As I write, my roommates (both Bhutanese, as was the case with all of us) are sitting on the other side of the room chatting.  We are having dinner in a few hours in town, and they have waited on campus, delaying their vacations until I leave tomorrow.  It is by no means an isolated gesture of kindness, and it is at this point you really notice those sorts of things.  You start to realize what you have grown accustomed to will not be in your daily life anymore—the warmth, the hospitality,  that suddenly you are going to wake up and the Himalayas won’t be in view as you eat breakfast.  

One of my last nights with my roommates
Yesterday, I left Jigme Losel Primary School, where I taught 5th graders.  Our sendoff from Jigme Losel was astonishing—five of us worked there, and we had no less than three sendoff events.   At the second, the children performed a variety of dances and kept serving us food.  In Bhutan sharing, especially sharing food, is a serious expression of friendship and love.  It isn’t necessarily about eating, but rather the act of giving.  To say the least, we felt the love in a major way—to the tune of each having four plates on our laps, food spilling off the edges and still children coming up and serving more.  At one point I had six drinks next to me—a tea, a coffee, a mango juice, and three kinds of soda.  The children then performed dances and sang songs. 

The last day with my 5th graders at Jigme Losel Primary School
 A few days later, Jigme Losel Primary School held a celebration for having just won an international award for educational innovation.  The Prime Minister and Minister of Education were both in attendance, and in front of these dignitaries the principal called the Wheaton students in front of the crowd and publicly thanked us for having been a part of her school.  The Prime Minister then took the stage and reiterated her thanks.  That was actually the third time we saw the Prime Minister—it felt like that part in Forrest Gump where he says, “And I met the Pres-eee-dent of the U-niii-ted states…AGAIN…”  Where else other than Bhutan could we have had this kind of experience?    
Jigme Losel Primary School children perform for the Prime Minister
To the future

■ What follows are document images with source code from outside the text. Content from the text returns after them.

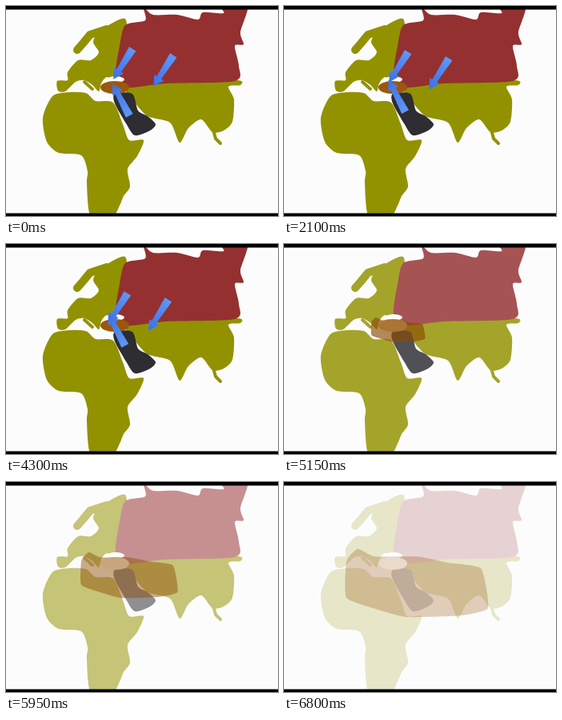
An HTML page with a canvas for the animation above (6850 ms loop, 340 by 263 pixels).

```html
<!DOCTYPE html>
<html lang="en">
<head>
<meta charset="utf-8">
<title>Map with spreading region</title>
<style>
html, body { margin: 0; width: 100%; height: 100%; overflow: hidden; background: #fdfcfd; }
canvas { display: block; }
</style>
</head>
<body>
<canvas id="stage" width="340" height="263"></canvas>
<script>
const ctx = document.getElementById('stage').getContext('2d');
const LOOP = 6850, FADE_START = 4700, SPREAD_TIME = 2100, PULSE = 770;
const PAPER = [253, 252, 253], OLIVE = [146, 146, 0], RED = [148, 48, 48];
const BLACK = [45, 45, 50], BROWN = [155, 88, 12];

const mix = (a, b, k) => a + (b - a) * k;
const clamp = x => Math.max(0, Math.min(1, x));
const points = text => text.split(' ').map(p => p.split(',').map(Number));

// Closed smooth curve through a few key points
function coast(pts, bend = 0.13) {
  const path = new Path2D(), n = pts.length;
  const at = i => pts[(i + n) % n];
  const handle = (i, side) => at(i).map((v, c) => v + side * bend * (at(i + 1)[c] - at(i - 1)[c]));
  path.moveTo(...pts[0]);
  pts.forEach((_, i) => path.bezierCurveTo(...handle(i, 1), ...handle(i + 1, -1), ...at(i + 1)));
  return path;
}

function ellipse(x, y, rx, ry) {
  const path = new Path2D();
  path.ellipse(x, y, rx, ry, 0, 0, 2 * Math.PI);
  return path;
}

const land = (color, text) => ({ color, path: coast(points(text)) });
const strip = (width, text) => ({ color: OLIVE, width, path: new Path2D('M' + text) });

const parts = [
  // Europe with its northern and southern peninsulas
  land(OLIVE, '64,94 77,93 77,83 90,68 106,68 116,58 109,45 118,31 149,16 150,60 140,93 126,89 119,97 116,107 108,99 98,93 87,95 74,107 65,106'),
  strip(10, '89,55 96,47 105,36 126,29'),
  strip(4, '98,95 108,104'),
  // Africa
  land(OLIVE, '58,113 78,108 100,109 112,119 134,121 146,148 154,168 172,168 164,188 152,204 155,226 147,238 142,250 133,264 106,264 101,222 102,207 94,187 66,184 51,170 46,140'),
  // Asia
  land(OLIVE, '148,97 200,96 288,93 293,99 278,101 285,117 283,145 272,156 258,158 244,142 228,153 217,171 205,146 177,138 160,120 152,110'),
  strip(4, '259,155 262,166 268,172'),
  land(RED, '149,24 174,18 172,2 184,11 214,11 240,17 246,8 272,9 268,-2 302,-2 293,33 297,48 286,50 291,75 286,94 200,97 152,102 137,88 142,50'),
  land(BLACK, '136,110 158,110 165,131 177,138 187,148 180,156 161,162 150,147 136,122'),
  { color: PAPER, path: ellipse(137, 92, 11, 4) }
];
const heartland = { color: BROWN, path: ellipse(136, 102, 18, 8) };

// Spreading region in units of its own growing box
const spreadShape = points('0,.2 .08,.02 .2,.13 .5,.13 .72,.22 .95,.3 1,.87 .8,.98 .42,1 .2,.88 0,.72');

function spreadAt(p) {
  const left = 118 - 40 * p, right = 155 + 100 * p;
  const top = 94 - 12 * p, bottom = 110 + 59 * p;
  return coast(spreadShape.map(([u, v]) => [mix(left, right, u), mix(top, bottom, v)]), 0.08);
}

// Resting tip, tail and travel of each arrow
const arrows = [
  { tip: [134, 92], tail: [158, 54], move: [-7, 9] },
  { tip: [184, 101], tail: [209, 62], move: [-7, 9] },
  { tip: [133, 97], tail: [154, 137], move: [-6, -11] }
];

function drawArrow({ tip, tail, move }, k) {
  const dx = tail[0] - tip[0], dy = tail[1] - tip[1], len = Math.hypot(dx, dy);
  ctx.save();
  ctx.translate(tip[0] + move[0] * k, tip[1] + move[1] * k);
  ctx.rotate(Math.atan2(dy, dx));
  const shade = ctx.createLinearGradient(0, 0, len, 0);
  shade.addColorStop(0, '#3a70e8');
  shade.addColorStop(1, '#5f97f6');
  ctx.fillStyle = shade;
  ctx.beginPath();
  ctx.moveTo(0, 0);
  for (const side of [1, -1]) {
    const edge = [[13, 7], [13, 3.2], [len, 5]];
    if (side < 0) edge.reverse();
    edge.forEach(([x, y]) => ctx.lineTo(x, side * y));
  }
  ctx.fill();
  ctx.restore();
}

function draw(t) {
  const fade = clamp((t - FADE_START) / 2650);
  const tint = color => `rgb(${color.map((v, i) => Math.round(mix(v, PAPER[i], fade)))})`;
  const paint = ({ color, path, width }) => {
    ctx.fillStyle = ctx.strokeStyle = tint(color);
    ctx.lineWidth = width;
    if (width) ctx.stroke(path); else ctx.fill(path);
  };

  ctx.fillStyle = tint(PAPER);
  ctx.fillRect(0, 0, 340, 263);
  ctx.lineCap = ctx.lineJoin = 'round';
  parts.forEach(paint);

  if (t > FADE_START) {
    const p = (t - FADE_START) / SPREAD_TIME;
    ctx.globalAlpha = mix(0.75, 0.27, p);
    ctx.fillStyle = 'rgb(140,75,0)';
    ctx.fill(spreadAt(p));
    ctx.globalAlpha = 1;
  }
  paint(heartland);

  ctx.globalAlpha = 1 - clamp((t - 4500) / 300);
  const push = 0.5 - 0.56 * Math.cos(2 * Math.PI * (t / PULSE + 0.05));
  arrows.forEach(a => drawArrow(a, push));
  ctx.globalAlpha = 1;

  // Bars with a half-dark inner edge
  ctx.fillStyle = '#000';
  ctx.fillRect(0, 0, 340, 4.5);
  ctx.fillRect(0, 259.5, 340, 4);
}

const start = performance.now();
function tick() {
  draw((performance.now() - start) % LOOP);
  requestAnimationFrame(tick);
}
tick();
</script>
</body>
</html>
```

Whatever we do after Bhutan, we will all be better for our time spent here.  We have been fundamentally challenged in many ways, and have come out smarter and perhaps even a little wiser for it.  We have met incredible people.  We have had larger-than-life experiences on a regular basis.  We have navigated some of the most complicated questions of the 21st century—about social identity, national development, poverty, status, making a difference, volunteerism, one’s own role in society.  It was not always easy.  But tomorrow morning, we part ways.  And while no one will have quite the same thoughts or reflections as anyone else, each one of us can say we are better for having spent this semester in Bhutan.